The Gathering - Disclosure (2012) - Review

Band: The Gathering
Album title: Disclosure
Release date: 12 September 2012
Label: Psychonaut Records

Tracklisting:
01. Paper Waves
02. Meltdown
03. Paralyzed
04. Heroes For Ghosts
05. Gemini I
06. Missing Seasons
07. I Can See Four Miles
08. Gemini II

When Anneke Van Giersbergen decided to leave The Gathering in 2007 I assume many of us - The Gathering fans – were quite anxious to see and hear where the future of this band stands. Anneke was replaced by Silje Wergeland, who is no stranger to singing, and in 2009 the first post-Anneke album, The West Pole, was released. Unfortunately The West Pole was a bit of a letdown, as it didn’t radiate that special The Gathering vibe and I thought the band will never sound as it should. And then there came Disclosure.

The Gathering has evolved in its 23 years of existence drastically, going from death/doom metal in their early days, through gothic metal to more progressive sounds and settling somehow in a genre popularly labelled as “trip rock”. For those who don’t believe in originality, Disclosure is nothing more than The Gathering copying The Gathering. For those of us who are a bit more open minded, dare I say, Disclosure is one of the best possible combinations of elements The Gathering incorporated in their unique and ethereal style through their many years of composing music.

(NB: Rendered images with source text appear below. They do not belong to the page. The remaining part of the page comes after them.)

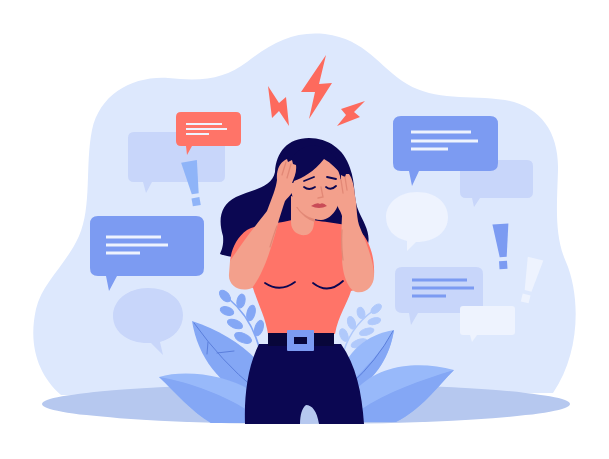
<!DOCTYPE html>
<html lang="en">
<head>
<meta charset="utf-8">
<title>Stressed woman surrounded by messages</title>
<style>
:root {
  --paper: #ffffff;
  --sky: #dde8fd;
  --ground: #b6c8ef;
  --mist: #c8d6fa;
  --pale: #eef3fe;
  --blue: #7c9bf2;
  --light-blue: #8fb4f8;
  --leaf: #84a7f5;
  --leaf-light: #98b9fa;
  --leaf-line: #5b7fdc;
  --navy: #0b0752;
  --black: #08063a;
  --coral: #ff7468;
  --coral-bright: #fd6a5d;
  --skin: #f3a08c;
  --skin-shade: #e28876;
  --lips: #c94b57;
}
html, body { margin: 0; background: var(--paper); overflow: hidden; }
svg { display: block; width: 609px; height: 459px; }
.sky { fill: var(--sky); }
.ground { fill: var(--ground); }
.mist { fill: var(--mist); }
.pale { fill: var(--pale); }
.blue { fill: var(--blue); }
.light-blue { fill: var(--light-blue); }
.leaf { fill: var(--leaf); }
.leaf-light { fill: var(--leaf-light); }
.vein { fill: none; stroke: var(--leaf-line); stroke-width: 1; stroke-linecap: round; }
.stem { fill: none; stroke-width: 1.6; stroke-linecap: round; }
.navy { fill: var(--navy); }
.black { fill: var(--black); }
.coral { fill: var(--coral); }
.bolt { fill: var(--coral-bright); }
.skin { fill: var(--skin); }
.shade { fill: var(--skin-shade); }
.lips { fill: var(--lips); }
.ink { fill: none; stroke: var(--navy); stroke-width: 1.8; stroke-linecap: round; stroke-linejoin: round; }
.crease { fill: none; stroke: var(--skin-shade); stroke-width: 1.3; stroke-linecap: round; }
.text-white { stroke: var(--pale); stroke-width: 3; }
.text-blue { stroke: var(--blue); stroke-width: 3; }
.thin { stroke-width: 2; }
</style>
</head>
<body>
<svg viewBox="0 0 609 459" role="img" aria-label="Woman holding her head among speech bubbles and lightning bolts">
  <defs>
    <g id="exclamation">
      <path d="M-8 -23 L8 -23 L4 10 L-3 10 Z"/>
      <rect x="-4" y="14" width="8" height="8"/>
    </g>
    <g id="sprig">
      <path class="stem" d="M0 0 C-4 -22 -14 -42 -33 -58"/>
      <ellipse cx="-36" cy="-60" rx="7" ry="4" transform="rotate(48 -36 -60)"/>
      <ellipse cx="-34" cy="-45" rx="7" ry="4" transform="rotate(20 -34 -45)"/>
      <ellipse cx="-20" cy="-55" rx="7" ry="4" transform="rotate(-78 -20 -55)"/>
      <ellipse cx="-26" cy="-32" rx="8" ry="4" transform="rotate(22 -26 -32)"/>
      <ellipse cx="-10" cy="-43" rx="8" ry="4" transform="rotate(-76 -10 -43)"/>
      <ellipse cx="-18" cy="-18" rx="9" ry="4.5" transform="rotate(24 -18 -18)"/>
      <ellipse cx="-2" cy="-28" rx="8" ry="4" transform="rotate(-72 -2 -28)"/>
    </g>
  </defs>

  <g id="backdrop">
    <path class="sky" d="M61 395 C38 375 28 345 36 309 C42 283 66 265 79 236 C92 207 85 165 92 130 C100 94 132 76 168 78 C205 82 225 78 247 62 C273 42 294 31 325 34 C366 39 379 67 407 84 C435 101 469 95 505 100 C541 106 559 133 558 170 C557 205 554 235 566 262 C581 297 580 354 553 393 Z"/>
    <ellipse class="ground" cx="306" cy="404" rx="264" ry="20"/>
  </g>

  <g id="speech-bubbles">
    <g id="left-bubbles">
      <path class="mist" d="M134 132 H219 Q225 132 225 138 V176 Q225 182 219 182 H152 L146 193 L143 182 H134 Q128 182 128 176 V138 Q128 132 134 132 Z"/>
      <path class="coral" d="M181 112 H236 Q241 112 241 117 V141 Q241 146 236 146 H192 L187 155 L186 146 H181 Q176 146 176 141 V117 Q176 112 181 112 Z"/>
      <path class="text-white thin" d="M186 124 H222 M186 129 H227 M186 134 H209"/>
      <path class="blue" d="M98 216 H196 Q204 216 204 224 V268 Q204 276 196 276 H117 L109 291 L106 276 H98 Q90 276 90 268 V224 Q90 216 98 216 Z"/>
      <path class="text-white" d="M106 237 H161 M106 245 H168 M106 253 H140"/>
      <path class="mist" d="M148 288 C169 288 183 300 183 315 C183 328 174 338 160 342 L163 355 L151 343 C128 344 113 332 113 316 C113 300 128 288 148 288 Z"/>
    </g>
    <g id="right-bubbles">
      <path class="mist" d="M466 160 H527 Q533 160 533 166 V192 Q533 198 527 198 H480 L474 207 L472 198 H466 Q460 198 460 192 V166 Q460 160 466 160 Z"/>
      <path class="blue" d="M401 116 H490 Q498 116 498 124 V163 Q498 171 490 171 H419 L412 186 L409 171 H401 Q393 171 393 163 V124 Q393 116 401 116 Z"/>
      <path class="text-white" d="M411 132 H471 M411 141 H478 M411 149 H448"/>
      <path class="pale" d="M417 192 C436 192 448 203 448 217 C448 232 435 242 416 242 L407 251 L407 241 C394 238 386 229 386 217 C386 203 399 192 417 192 Z"/>
      <path class="mist" d="M402 267 H476 Q483 267 483 274 V306 Q483 313 476 313 H418 L411 325 L409 313 H402 Q395 313 395 306 V274 Q395 267 402 267 Z"/>
      <path class="text-blue" d="M412 280 H467 M412 288 H474 M412 296 H446"/>
      <path class="pale" d="M463 306 H512 Q515 306 515 309 V332 Q515 335 512 335 H477 L472 342 L470 335 H463 Q460 335 460 332 V309 Q460 306 463 306 Z"/>
    </g>
  </g>

  <g id="exclamation-marks">
    <use href="#exclamation" class="light-blue" transform="translate(193 184) rotate(-10)"/>
    <use href="#exclamation" class="blue" transform="translate(502 247) rotate(-4)"/>
    <use href="#exclamation" class="pale" transform="translate(530 281) rotate(14)"/>
  </g>

  <g id="lightning-bolts" class="bolt">
    <path d="M326 55 L301 92 L315 92 L309 119 L332 83 L319 84 Z"/>
    <path d="M268 86 L272 118 L279 111 L289 126 L286 97 L279 103 Z"/>
    <path d="M365 101 L341 109 L346 115 L337 126 L360 117 L354 112 Z"/>
  </g>

  <g id="foliage">
    <use href="#sprig" transform="translate(261 356)" fill="#84a7f5" stroke="#84a7f5"/>
    <use href="#sprig" transform="translate(342 358) scale(-.95 .82)" fill="#b0c9fb" stroke="#b0c9fb"/>
    <path class="leaf" d="M192 321 C220 330 247 347 262 366 L252 400 C220 385 198 358 192 321 Z"/>
    <path class="vein" d="M194 323 Q222 362 254 388 M208 342 L207 354 M217 353 L234 351"/>
    <path class="leaf-light" d="M159 377 C185 369 226 375 250 390 L246 423 H211 C192 412 176 393 159 377 Z"/>
    <path class="leaf" d="M159 377 C190 382 226 396 247 410 L246 423 H211 C192 412 176 393 159 377 Z"/>
    <path class="leaf-light" d="M394 330 C367 334 345 353 341 376 L356 390 C376 378 390 356 394 330 Z"/>
    <path class="leaf" d="M394 330 C382 351 365 369 349 384 L356 390 C376 378 390 356 394 330 Z"/>
    <path class="vein" d="M393 331 Q376 362 351 384"/>
    <path class="leaf-light" d="M454 370 C420 361 380 364 357 389 L362 422 H396 C422 409 437 387 454 370 Z"/>
    <path class="leaf" d="M454 370 C421 380 387 392 360 410 L362 422 H396 C422 409 437 387 454 370 Z"/>
  </g>

  <g id="woman">
    <path id="hair-back" class="navy" d="M309 138 C288 138 276 152 275 172 C272 188 251 190 236 197 C220 205 218 220 223 236 C224 246 221 251 220 254 C235 260 256 257 270 247 L300 236 L350 230 L367 247 C372 235 364 223 359 212 C353 199 356 184 350 168 C344 149 328 138 309 138 Z"/>
    <g id="trousers">
      <path class="navy" d="M259 344 H341 C356 365 362 393 364 424 H319 C317 411 312 405 306 405 C302 408 300 415 300 424 H245 C244 394 248 366 259 344 Z"/>
    </g>
    <g id="shirt">
      <path class="coral" d="M292 220 C278 224 257 224 247 230 C236 238 231 250 230 262 C234 275 244 284 253 288 C258 304 266 319 268 334 H335 C338 316 348 302 351 291 C361 289 370 283 374 276 C375 258 370 241 360 231 C350 223 328 223 313 220 Z"/>
      <path class="ink" d="M265 283 Q280 293 295 282 M313 283 Q328 295 343 281"/>
    </g>
    <g id="belt">
      <rect class="black" x="268" y="333" width="66" height="13"/>
      <rect class="blue" x="287" y="330" width="27" height="21" rx="1"/>
      <rect class="black" x="294" y="337" width="13" height="7"/>
    </g>
    <g id="head">
      <path class="skin" d="M291 196 L291 222 C291 232 299 236 306 235 C311 234 314 229 314 222 L316 204 Z"/>
      <path class="shade" d="M296 207 Q304 219 315 222 L316 207 Z"/>
      <path class="skin" d="M291 183 C294 171 307 159 324 158 C335 163 341 171 341 185 C342 203 334 219 321 220 C304 219 290 205 291 183 Z"/>
      <path class="navy" d="M290 196 C283 176 288 150 309 146 C322 143 339 153 343 176 C337 169 331 163 324 159 C314 172 302 178 294 181 Z"/>
      <path class="ink" d="M304 187 Q309 191 315 187 M326 187 Q331 191 336 186 M304 181 L314 177 M327 177 L336 179"/>
      <path class="crease" d="M321 187 L323 197 L318 198"/>
      <path class="lips" d="M311 206 Q317 202 320 204 Q323 202 327 206 Q319 210 311 206 Z"/>
    </g>
    <g id="left-arm">
      <path class="skin" d="M230 261 C242 243 256 225 267 211 C272 198 276 188 277 180 C276 170 280 163 285 160 L287 159 L288 162 L292 160 L293 164 L296 165 C297 172 294 178 292 183 L297 182 C296 190 290 195 285 201 C281 213 278 222 276 231 C270 252 263 274 252 288 C239 293 228 285 229 274 Z"/>
      <path class="crease" d="M286 162 L282 175 M291 164 L287 178 M270 247 Q274 234 277 226"/>
    </g>
    <g id="right-arm">
      <path class="skin" d="M374 276 C374 260 365 240 359 225 C356 214 357 203 355 196 C354 185 352 178 349 174 L346 174 L345 177 L341 175 L341 179 L338 181 C337 187 338 191 338 196 L336 200 C337 208 341 211 342 216 C341 231 342 246 342 257 C342 272 347 289 356 292 C366 294 374 286 374 276 Z"/>
      <path class="crease" d="M345 177 L347 190 M341 180 L343 193 M342 230 Q341 245 343 260"/>
    </g>
  </g>
</svg>
</body>
</html>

The brilliancy of The Gathering’s music has roots somewhere in depths of their sound; they don’t use mind-blowing guitar riffs or insane beats, but they blend all musical elements in a passionate conglomerate of melodies that can’t keep anyone cold. As their previous releases, Disclosure offers everything: the opening song "Paper Waves" is upbeat, light and bright, "Gemini I" and "Gemini II" are more obscure and melancholic, and "Meltdown" a bit more aggressive (and at this point I need to mention the intro reminds me quite a bit of Muse’s "Citizen Erased" from Origin Of Symmetry) and flirts with alternative rock.  If you are a fan of The Gathering’s works of epic length (Sand And Mercury, The Black Light District, How To Measure A Planet?) you’ll be pleased that to know that "Heroes For Ghosts" and "I Can See Four Miles" exceed 9 minutes in length and exceed in originality as well. However, there is no denying the similarity between those two songs and How To Measure A Planet? especially due to the use of electronic elements. 

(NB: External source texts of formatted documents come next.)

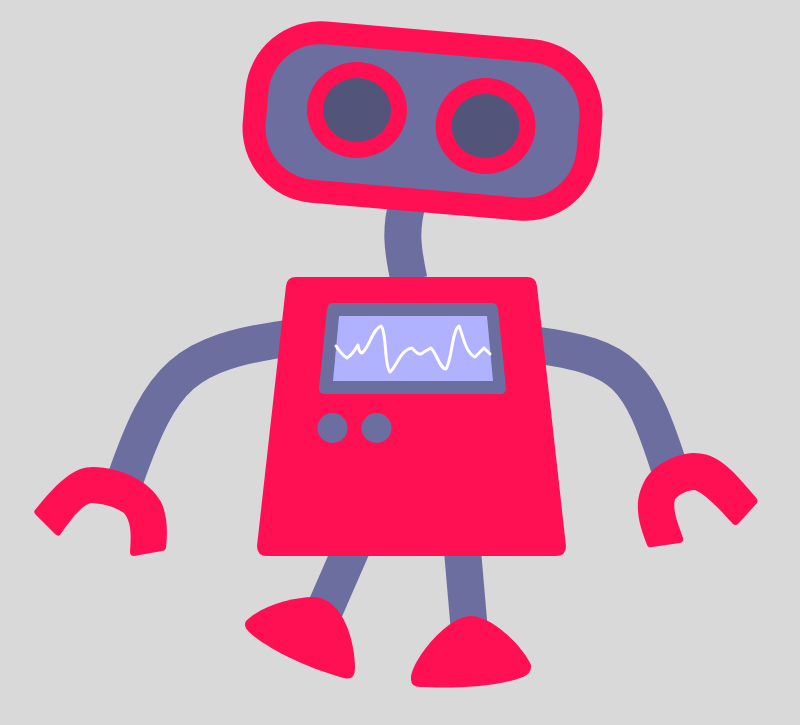
<!DOCTYPE html>
<html lang="en">
<head>
<meta charset="utf-8">
<title>Robot</title>
<style>
:root {
  --backdrop: #d9d9d9;
  --red: #ff1053;
  --steel: #6c6ea0;
  --pupil: #52547a;
  --screen: #b0b1ff;
  --signal: #ffffff;
}
html, body { margin: 0; overflow: hidden; background: var(--backdrop); }
.robot { display: block; width: 800px; height: 725px; }
.red { fill: var(--red); }
.steel { fill: var(--steel); }
.pupil { fill: var(--pupil); }
.screen { fill: var(--screen); }
.limb { fill: none; stroke: var(--steel); stroke-width: 37; }
.signal { fill: none; stroke: var(--signal); stroke-width: 3; stroke-linecap: round; stroke-linejoin: round; }
</style>
</head>
<body>
<svg class="robot" viewBox="0 0 800 725" role="img" aria-label="Red and blue-grey robot with a heartbeat screen on its chest">
  <rect width="800" height="725" fill="var(--backdrop)"/>

  <g id="limbs">
    <path class="limb" d="M408 200C400 229 402 247 409 280"/>
    <path class="limb" d="M290 338C184 353 162 374 125 480"/>
    <path class="limb" d="M535 345C626 357 639 374 670 470"/>
    <path class="limb" d="M353 545L322 616"/>
    <path class="limb" d="M462 545L469 626"/>
  </g>

  <g id="head">
    <g transform="rotate(4.9 422.5 121)">
      <rect class="red" x="243.5" y="30" width="358" height="182" rx="75"/>
      <rect class="steel" x="266.500" y="53" width="312" height="136" rx="52"/>
    </g>
    <g id="eyes">
      <ellipse class="red" cx="357" cy="110" rx="50" ry="48"/>
      <ellipse class="pupil" cx="357" cy="110" rx="34" ry="32"/>
      <ellipse class="red" cx="485.500" cy="126" rx="50" ry="48"/>
      <ellipse class="pupil" cx="485.500" cy="126" rx="34" ry="32"/>
    </g>
  </g>

  <g id="body">
    <path class="red" d="M296 277H527Q536 277 537 286L566 546Q566 556 556 556H267Q257 556 257 546L286 286Q287 277 296 277Z"/>
    <path class="steel" d="M333 303H491Q497 303 498 309L506 388Q506 394 500 394H325Q319 394 319 388L327 309Q328 303 333 303Z"/>
    <polygon class="screen" points="339,316 487,316 493,381 333,381"/>
    <path class="signal" d="M336 346Q342 355 347 358Q353 354 358 345Q360 356 363 352C371 344 372 330 381 326C387 332 384 366 390 372C397 366 400 350 412 348Q418 355 421 354Q427 350 431 348C437 354 440 369 446 369C452 360 452 330 459 326C463 335 465 352 475 357Q481 351 484 348L490 354"/>
    <circle class="steel" cx="332.500" cy="428" r="15"/>
    <circle class="steel" cx="376.500" cy="428" r="15"/>
  </g>

  <g id="hands" class="red">
    <path d="M35 510C60 479 75 467 93 467C120 467 150 481 161 502C167 514 168 531 166 548Q165 551 162 551L134 556Q130 556 130 552C131 537 132 523 124 513C114 506 103 504 91 503C81 506 72 518 60 535Q58 537 55 534L36 515Q33 512 35 510Z"/>
    <path d="M757 499C731 468 718 453 693 453C676 454 653 464 644 482C632 505 640 526 647 545Q648 548 652 547L680 543Q684 542 683 538C679 526 672 511 675 499C680 494 687 490 695 490C707 495 722 512 733 524Q735 526 738 524L757 503Q758 501 757 499Z"/>
  </g>

  <g id="feet" class="red">
    <path d="M246 621C261 606 293 597 314 597C345 599 355 645 355 668Q355 681 344 678C311 669 270 651 249 632Q243 626 246 621Z"/>
    <path d="M411 679C411 661 447 616 471 616C494 617 524 648 531 665Q532 673 523 677C493 688 451 688 420 687Q411 687 411 679Z"/>
  </g>
</svg>
</body>
</html>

Needless to say, Silje’s vocals add a special touch to Disclosure. She sounds like a siren – seductive, mesmerizing and at moments even self-destructing.  The sounds of Disclosure varies from Mandylion through How To Measure A Planet? to Souvenirs, alternative rock and gothic rock and yet remains fresh, a new step in The Gathering’s evolution. If you’re a fan of atmospheric, experimental rock this is the album you’ll definitely want to grab and hold onto.

Review written by: Ines
Rating: 8,5/10

Recommended by Terra Relicta

Band: Thurisaz
Album title: The Pulse Of Mourning
Release date: 31 March 2015
Label: Sleaszy Rider Records

It's not that often that you hear this kind of mixture between emotion and aggression so stunningly put together. This band simply deserves more attention from fans of divergent metal music. The Pulse Of Mourning is nothing else but a rollercoaster of emotions, a professionally done album from each and every aspect. The new offering from Thurisaz serves with nine songs that often go beyond all normal boundaries of metal genre. The basis of their musical output is still doom, death and black metal, let's say it's dark metal in some strange way, but done with an avantgardish spirit so often reaching the borders of progressive rock, post-metal and post-rock, even a huge dose of melancholy that is present all over in those beautifully arranged melodies makes most of the songs truly unforgettable, sometimes making your skin going goose bumps and leaves you breathless. It's a release that will captivate your mind from the ominous opening on, through all those memorable clean choruses, groovy climaxes, until the calm melancholic ambiances of the closing track.

Read a full review HERE